Head down and watching his footing, Athmane carefully navigated across the gravel plain and the little shrubs that waited to trip him up. It was a journey he had walked a thousand times before. The rocks of the gravel plain were black. Exposure to millions of years of radiation from the sun had transformed their natural, paler colours. The only sound was that of Athmane’s breathing and his feet trudging along the ground. Basic sandals made from the carcasses of animals stopped the hunters burning their feet in the blisteringly hot sands.
Always alert to his surroundings, Athmane’s periphery vision picked up a shape 4 kilometres away to his west. It was a large party of men, soldiers Athmane presumed, heading away from Nimar and to lands in the northeast. Athmane guessed something big was going down, soldiers rarely left the city and especially so many – over a hundred, he guessed – but this wasn’t his concern, he was just a hunter. Athmane had his duty and the soldiers had theirs.
Reaching Nimar, Athmane headed for the drop point.
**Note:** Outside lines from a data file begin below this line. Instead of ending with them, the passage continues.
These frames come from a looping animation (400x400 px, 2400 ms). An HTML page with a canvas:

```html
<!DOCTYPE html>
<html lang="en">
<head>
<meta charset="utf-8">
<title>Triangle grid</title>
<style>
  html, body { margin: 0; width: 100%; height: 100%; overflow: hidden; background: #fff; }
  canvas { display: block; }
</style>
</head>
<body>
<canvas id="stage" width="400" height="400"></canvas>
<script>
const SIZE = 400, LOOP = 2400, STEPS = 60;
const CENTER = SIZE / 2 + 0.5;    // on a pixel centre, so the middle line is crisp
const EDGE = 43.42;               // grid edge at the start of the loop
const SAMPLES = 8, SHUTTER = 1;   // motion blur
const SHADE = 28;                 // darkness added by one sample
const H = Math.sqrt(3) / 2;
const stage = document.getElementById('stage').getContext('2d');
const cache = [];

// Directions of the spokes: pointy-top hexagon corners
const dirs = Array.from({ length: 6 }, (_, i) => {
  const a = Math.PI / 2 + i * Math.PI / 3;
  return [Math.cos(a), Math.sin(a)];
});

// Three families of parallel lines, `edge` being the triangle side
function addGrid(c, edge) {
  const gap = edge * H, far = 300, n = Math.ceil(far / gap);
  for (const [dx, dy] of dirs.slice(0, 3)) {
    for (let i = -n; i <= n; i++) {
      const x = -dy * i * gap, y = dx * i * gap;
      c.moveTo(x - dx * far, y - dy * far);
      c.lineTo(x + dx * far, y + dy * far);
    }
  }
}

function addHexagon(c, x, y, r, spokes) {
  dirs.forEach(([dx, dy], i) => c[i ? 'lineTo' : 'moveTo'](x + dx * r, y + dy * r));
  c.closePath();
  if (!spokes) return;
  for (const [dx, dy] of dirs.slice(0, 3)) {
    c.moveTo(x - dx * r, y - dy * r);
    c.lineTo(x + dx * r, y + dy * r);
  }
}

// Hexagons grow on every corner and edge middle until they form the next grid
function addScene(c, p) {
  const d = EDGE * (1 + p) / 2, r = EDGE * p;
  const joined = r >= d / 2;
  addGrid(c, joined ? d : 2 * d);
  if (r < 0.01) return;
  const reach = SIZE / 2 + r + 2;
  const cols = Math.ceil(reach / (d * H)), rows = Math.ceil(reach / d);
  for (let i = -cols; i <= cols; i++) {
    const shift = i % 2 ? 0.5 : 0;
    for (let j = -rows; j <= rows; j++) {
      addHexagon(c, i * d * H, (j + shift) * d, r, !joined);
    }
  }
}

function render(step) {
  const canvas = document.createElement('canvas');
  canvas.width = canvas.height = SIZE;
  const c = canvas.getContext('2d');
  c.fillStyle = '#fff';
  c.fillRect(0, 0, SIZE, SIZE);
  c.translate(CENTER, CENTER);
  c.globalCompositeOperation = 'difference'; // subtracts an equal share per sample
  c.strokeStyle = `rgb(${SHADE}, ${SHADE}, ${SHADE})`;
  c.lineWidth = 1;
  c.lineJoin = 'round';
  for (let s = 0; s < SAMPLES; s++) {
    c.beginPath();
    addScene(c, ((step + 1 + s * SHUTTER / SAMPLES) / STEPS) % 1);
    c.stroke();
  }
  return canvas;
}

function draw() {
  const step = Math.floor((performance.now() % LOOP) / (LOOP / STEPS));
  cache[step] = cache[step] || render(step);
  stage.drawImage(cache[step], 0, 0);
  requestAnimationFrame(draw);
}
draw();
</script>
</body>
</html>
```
The city gate was slow and cumbersome to open regularly, so the hunters placed their haul on a flat, wooden crate which was raised up over the 3 metre high walls by the on duty soldiers. The soldier on the wall lowered the wooden crate and Athmane placed the meat on it. It was a sizeable catch and Athmane was slightly jealous that he wouldn’t get to taste it, for he wasn’t scheduled to return to Nimar to receive new orders for three more weeks. Athmane turned away from the wall and began to walk back into the wild.
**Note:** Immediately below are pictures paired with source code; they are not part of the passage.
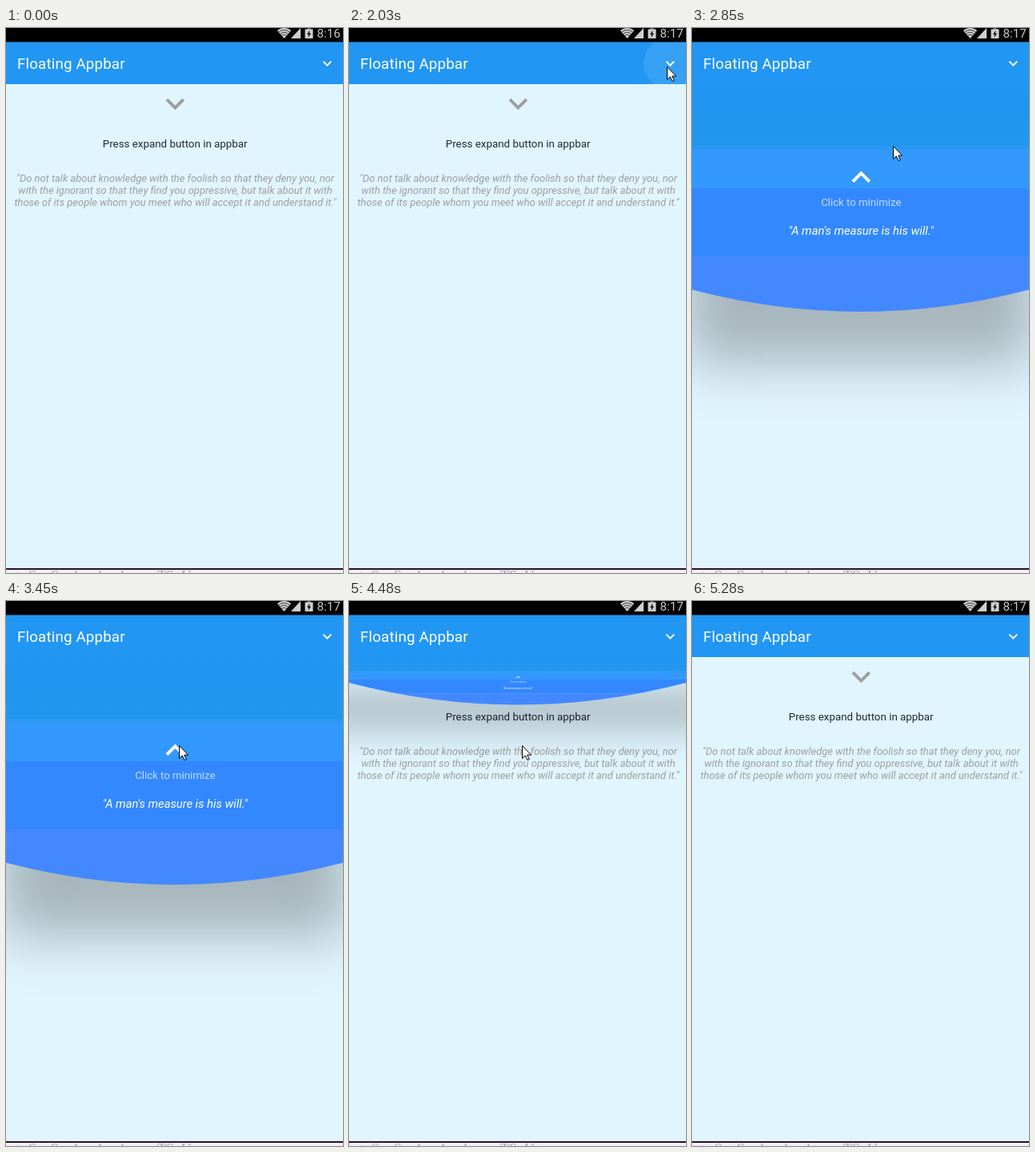
Write an HTML page with a canvas that moves like this. It is 421 px wide and 680 px high and loops after 6.31 s.

```html
<!DOCTYPE html>
<html lang="en">
<head>
<meta charset="utf-8">
<title>Floating Appbar</title>
<style>
  html, body { margin: 0; width: 100%; height: 100%; overflow: hidden; background: #e1f5fe; }
  canvas { display: block; width: 421px; height: 680px; }
</style>
</head>
<body>
<canvas id="stage" width="421" height="680"></canvas>
<script>
const ctx = document.getElementById('stage').getContext('2d');
const W = 421, H = 680, LOOP = 6310, MID = 211.3, BAR = 70, PIVOT = 71.5;
const FONT = 'Roboto, sans-serif';

// [start time, value]: each value holds until the next one
const cursorSteps = [
  [0, null], [200, [216, 137]], [400, null],
  [800, [398, 37]], [1000, [398, 44]], [1230, [397, 46]], [2030, [397, 48]],
  [2240, [320, 129]], [2450, [255, 210]], [2650, [234, 198]], [2850, [251, 147]],
  [3050, [238, 163]], [3250, [219, 175]], [3450, [216, 180]],
  [4880, [85, 293]], [5080, [30, 311]], [5280, null]
];
const openSteps = [[0, 0], [2240, 1], [4270, 0.973], [4480, 0.205], [4680, 0]];

const at = (steps, t) => steps.filter(s => s[0] <= t).pop()[1];

const chevron = new Path2D('M4.59-3.41L0 1.17-4.59-3.41-6-2 0 4 6-2z');
const arrow = new Path2D('M0 0V16L3.7 12.4 6.5 18 8.8 17 6.2 11.6H11z');

function rect(color, x, y, w, h) {
  ctx.fillStyle = color;
  ctx.fillRect(x, y, w, h);
}

function text(str, x, y, font, color, align = 'center') {
  ctx.font = font;
  ctx.fillStyle = color;
  ctx.textAlign = align;
  ctx.fillText(str, x, y);
}

function fillAt(path, x, y, color, sx, sy = sx) {
  ctx.save();
  ctx.translate(x, y);
  ctx.scale(sx, sy);
  ctx.fillStyle = color;
  ctx.fill(path);
  ctx.restore();
}

function poly(color, ...pts) {
  ctx.beginPath();
  pts.forEach(p => ctx.lineTo(...p));
  ctx.fillStyle = color;
  ctx.fill();
}

function statusBar(t) {
  const grey = '#cfcfcf';
  rect('#000', 0, 0, W, 17.5);
  // wifi
  ctx.beginPath();
  ctx.moveTo(347.5, 13);
  ctx.arc(347.5, 13, 13, -Math.PI * 0.73, -Math.PI * 0.27);
  ctx.fillStyle = grey;
  ctx.fill();
  ctx.strokeStyle = '#333';
  ctx.lineWidth = 1;
  for (const r of [4.5, 7.5, 10.5]) {
    ctx.beginPath();
    ctx.arc(347.5, 13, r, -Math.PI * 0.75, -Math.PI * 0.25);
    ctx.stroke();
  }
  // signal and battery
  poly(grey, [368, 0], [368, 13], [356, 13]);
  rect(grey, 373.5, 1.5, 10, 11.5);
  rect(grey, 376.5, 0.5, 4, 1);
  poly('#000', [379.5, 3], [376, 8], [378, 8], [377.5, 12], [381, 6.8], [379, 6.8]);
  text(t < 600 ? '8:16' : '8:17', 388.5, 12, '15.2px ' + FONT, '#c8c8c8', 'left');
}

function page() {
  rect('#e1f5fe', 0, 0, W, H);
  fillAt(chevron, MID, 94.4, '#9e9e9e', 1.96);
  text('Press expand button in appbar', 211.2, 149, '13.35px ' + FONT, '#1f2930');
  [
    '"Do not talk about knowledge with the foolish so that they deny you, nor',
    'with the ignorant so that they find you oppressive, but talk about it with',
    'those of its people whom you meet who will accept it and understand it."'
  ].forEach((line, i) => text(line, 211.5, 192 + 15 * i, 'italic 12.93px ' + FONT, '#9e9e9e'));
}

// casts only the shadow: the box itself lies off stage
function shadow(bottom, open) {
  const spread = 40 - 32 * open;
  ctx.save();
  ctx.shadowColor = `rgba(0,0,0,${0.18 + 0.08 * open})`;
  ctx.shadowBlur = 34 + 30 * open;
  ctx.shadowOffsetX = 1000;
  ctx.shadowOffsetY = 28 + 37 * open;
  rect('#000', -1000 - spread, BAR, W + 2 * spread, bottom - BAR);
  ctx.restore();
}

function panel(open) {
  const bottom = PIVOT + 282.5 * open, edge = bottom - 27.5;
  shadow(bottom, open);

  ctx.save();
  ctx.beginPath();
  ctx.moveTo(0, BAR);
  ctx.lineTo(0, edge);
  ctx.quadraticCurveTo(W / 2, bottom + 27.5, W, edge);
  ctx.lineTo(W, BAR);
  ctx.clip();
  ctx.translate(MID, PIVOT);
  ctx.scale(open, open);
  const band = (color, y, h) => rect(color, -1200, y, 2400, h);
  const sky = ctx.createLinearGradient(0, 0, 0, 80);
  sky.addColorStop(0, '#2196f2');
  sky.addColorStop(0.94, '#2197ed');
  sky.addColorStop(0.95, '#2a98f1');
  band(sky, -20, 101);
  band('#3399ff', 80, 50);
  band('#3388ff', 128.5, 86);
  band('#4488ff', 213.5, 100);
  fillAt(chevron, 0, 114.9, '#fff', 1.96, -1.96);
  text('Click to minimize', 0, 150.5, '13.2px ' + FONT, 'rgba(255,255,255,.7)');
  text('"A man\'s measure is his will."', -0.2, 186.5, 'italic 14.75px ' + FONT, '#fff');
  ctx.restore();
}

function appBar(t) {
  rect('#2196f3', 0, 17, W, BAR - 17);
  if (t >= 1840 && t < 2240) {
    ctx.save();
    ctx.beginPath();
    ctx.rect(0, 18, W, BAR - 18);
    ctx.clip();
    ctx.beginPath();
    ctx.arc(401, 44, 33, 0, Math.PI * 2);
    ctx.fillStyle = 'rgba(255,255,255,.09)';
    ctx.fill();
    ctx.restore();
  }
  ctx.letterSpacing = '0.14px';
  text('Floating Appbar', 14, 51, '18.8px ' + FONT, '#fff', 'left');
  ctx.letterSpacing = '0px';
  fillAt(chevron, 401.3, 44.2, '#fff', 0.94);
}

// sliver of the document below the phone screen
function footer() {
  rect('#f4eff5', 0, 674, W, 6);
  rect('#2c1030', 0, 674, W, 2);
  const marks = { 12: 't', 28: 'S', 56: 'S', 85: 'l', 115: 'l', 143: 'l', 189: 'TS', 219: 'U' };
  for (const x in marks) text(marks[x], +x, 689.5, '18px "Liberation Serif", serif', '#a8a4aa', 'left');
}

function cursor(pos) {
  if (!pos) return;
  ctx.save();
  ctx.translate(pos[0] + 0.5, pos[1] + 0.5);
  ctx.fillStyle = '#fff';
  ctx.strokeStyle = '#000';
  ctx.lineWidth = 1;
  ctx.fill(arrow);
  ctx.stroke(arrow);
  ctx.restore();
}

const start = performance.now();

function draw(now) {
  const t = Math.max(0, now - start) % LOOP, open = at(openSteps, t);
  page();
  if (open) panel(open);
  appBar(t);
  statusBar(t);
  footer();
  cursor(at(cursorSteps, t));
  requestAnimationFrame(draw);
}

draw(start);
</script>
</body>
</html>
```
“Hang on, Athmane. You have been summoned to see your Master,” said the soldier.
Athmane closed his eyes and let out a sigh. A few seconds later a wooden ladder was lowered and Athmane climbed up. On the wall, he already felt uncomfortable by the sheer volume of people and the noise of the town. Nimar presently housed one thousand six hundred people – it was near saturation point. The Sanctum dominated Nimar, a tower of sandstone blocks built upwards and outwards in a spiral shape reaching a height of 15 metres above the top of the outcrop. The rocks of the Sanctum were a fine mix of orange, yellow, red and black sand grains which blended together in a wispy texture as if the very heat of the desert had melted them. At the top of the spire, the four elders presided and viewed the entire city.
The elders were also known as the Grandmasters, the most experienced and knowledgeable of their chosen field. The Grandmasters were elected by the Masters of each of the four crafts – soldier, hunter, medic and craftsman – and they held ultimate authority over each of their respective quadrant. At the bottom of the Sanctum lay the most precious resource of the city – the water pool. The very lifeblood of the city, only the elders and a select few had permission to enter the Sanctum and access the life-giving pool. The Sanctum also housed the dry food stores, should the city ever be under siege or times turn hard and, the library, containing maps as well as various scrolls detailing the land, its resources and its creatures.
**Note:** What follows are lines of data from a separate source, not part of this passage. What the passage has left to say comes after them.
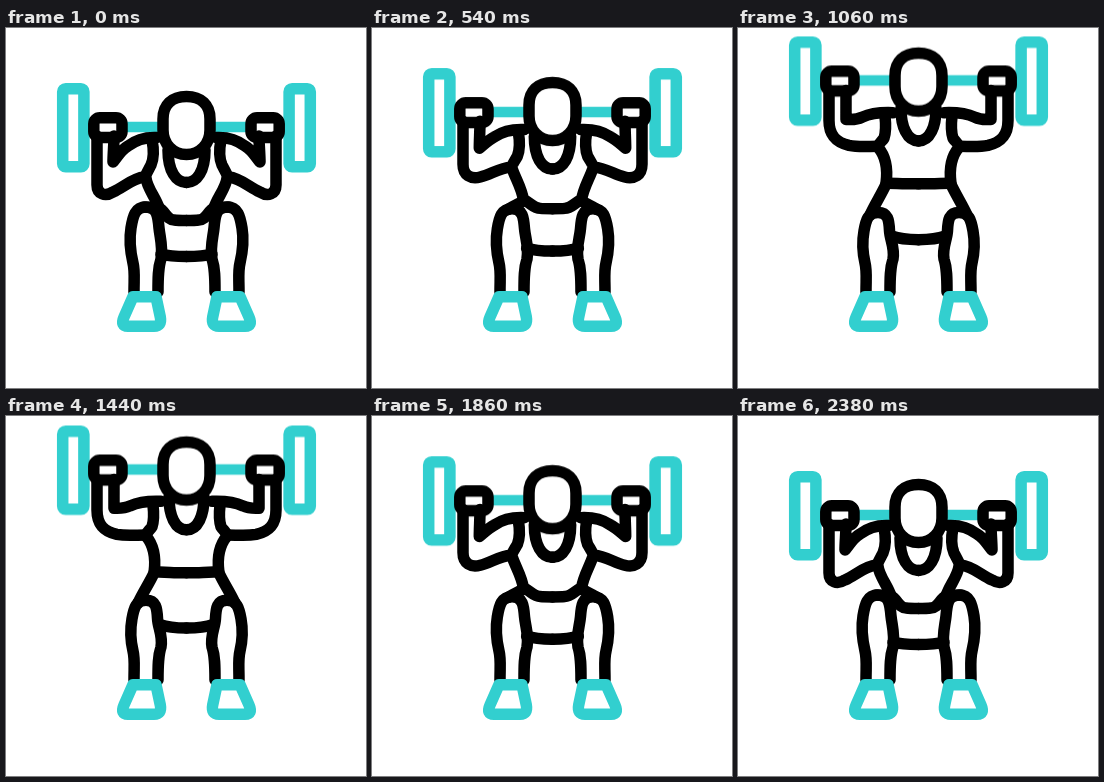
An HTML page without scripts that plays this animation: 360 by 360 pixels, repeating every 2.4 s.

```html
<!DOCTYPE html>
<html lang="en">
<head>
<meta charset="utf-8">
<title>Barbell squat</title>
<style>
  html, body { margin: 0; width: 100%; height: 100%; overflow: hidden; background: #fff; }
  svg { display: block; width: 100%; height: 100%; }
  path, rect { fill: none; stroke: #000; stroke-width: 11.5; stroke-linecap: round; stroke-linejoin: round; }
  .teal { stroke: #32cfcf; }
  .bar { stroke-width: 10.5; }
  .head { fill: #fff; }
  .morph path, .lift { animation: 2.4s cubic-bezier(.76, 0, .24, 1) infinite; }
  .morph path { animation-name: morph; }
  .lift { --rise: -47px; animation-name: lift; }
  .head { --rise: -43.8px; }
  @keyframes morph { 0%, 100% { d: var(--down); } 50% { d: var(--up); } }
  @keyframes lift { 0%, 100% { transform: translateY(0); } 50% { transform: translateY(var(--rise)); } }

  .arm {
    --down: path("M91 108C91 125 91 140 91 157C91 166 99 169 107 164C118 159 127 150 138 149");
    --up: path("M91 62C91 72 91 82 91 92C91 108 99 114 111 117C121 119 130 118 140 118");
  }
  .shoulder {
    --down: path("M108 108C108 117 107 126 107 134C112 128 115 122 122 118C131 111 141 109 151 109.5");
    --up: path("M108 62C108 72 108 82 108 91C113 91 118 92 124 89C133 85 143 84 155 84.5");
  }
  .torso {
    --down: path("M146 112C148 122 148 130 145 137C142 143 139 147 140 150C141 160 150 170 153 180");
    --up: path("M147 88C148 97 148 104 146 110C143 114 140 116 140 119C147 127 150 140 148 155");
  }
  .belt {
    --down: path("M153 180C159 183 161 192 168 192C172 192.5 176 192.5 180.5 192.5");
    --up: path("M149 155C156 155 162 155.5 168 155.5C172 155.5 176 155.5 180.5 155.5");
  }
  .hip {
    --down: path("M153 181C148 180 143 179 138 179");
    --up: path("M148 156C143 167 137 176 132 187");
  }
  .crotch {
    --down: path("M155 226C162 228 171 228.5 180.5 228.5");
    --up: path("M154 208C162 211 171 211.5 180.5 211.5");
  }
  .leg {
    --down: path("M128 264C128 250 129 243 127 235C124 222 123 212 125 200C127 188 129 179 140 179C151 179 152 188 153 200C154 210 157 218 155 231C152 240 152 250 152 264");
    --up: path("M128 264C128 250 129 243 127 235C124 222 124 214 126 203C128 192 130 184.5 140 184.5C150 184.5 151 192 151.5 203C152 212 157 220 155 231C152 240 152 250 152 264");
  }
  .neck {
    --down: path("M162 122C162 143 170 154.5 180.5 154.5");
    --up: path("M163 80C163 98 169 112.5 180.5 112.5");
  }
</style>
</head>
<body>
<svg viewBox="0 0 360 360">
  <defs>
    <g id="weight">
      <path class="teal bar" d="M118 99H180.5"/>
      <rect class="teal" x="56.7" y="60.7" width="21.2" height="78" rx="3"/>
      <rect x="87.8" y="89.7" width="28.2" height="19.8" rx="6"/>
    </g>
    <path id="foot" class="teal" d="M127 268.7H150L154.3 289Q156 298.2 148 298.2H122Q114 298.2 118 289Z"/>
  </defs>

  <g class="lift">
    <use href="#weight"/>
    <use href="#weight" transform="matrix(-1 0 0 1 361 0)"/>
  </g>
  <g class="morph">
    <path class="arm"/><path class="shoulder"/><path class="torso"/><path class="belt"/>
    <path class="hip"/><path class="crotch"/><path class="leg"/><path class="neck"/>
  </g>
  <g class="morph" transform="matrix(-1 0 0 1 361 0)">
    <path class="arm"/><path class="shoulder"/><path class="torso"/><path class="belt"/>
    <path class="hip"/><path class="crotch"/><path class="leg"/><path class="neck"/>
  </g>
  <use href="#foot"/>
  <use href="#foot" transform="matrix(-1 0 0 1 361 0)"/>
  <path class="lift head"
    d="M180.5 68.5C195 68.5 204 77 204 91V102C204 116 194 126.5 180.5 126.5S157 116 157 102V91C157 77 166 68.5 180.5 68.5Z"/>
</svg>
</body>
</html>
```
There was no space for the dead inside Nimar, the deceased were burnt and their ashes scattered – even those of a Grandmaster. At night, numerous torches lit the city fuelled by the oil from the northern tar sands – a concoction of crude black oil which seeped to the surface and mixed with quicksand. Outside the Sanctum burned the eternal flame, used to quickly light the torches at night time, to cook the food and to light fire arrows in case of attack. The Southeast quadrant of the city contained the training buildings and sleeping quarters of the hunters. Staring at the city, Athmane was counting down the seconds until he was back on the other side of the wall.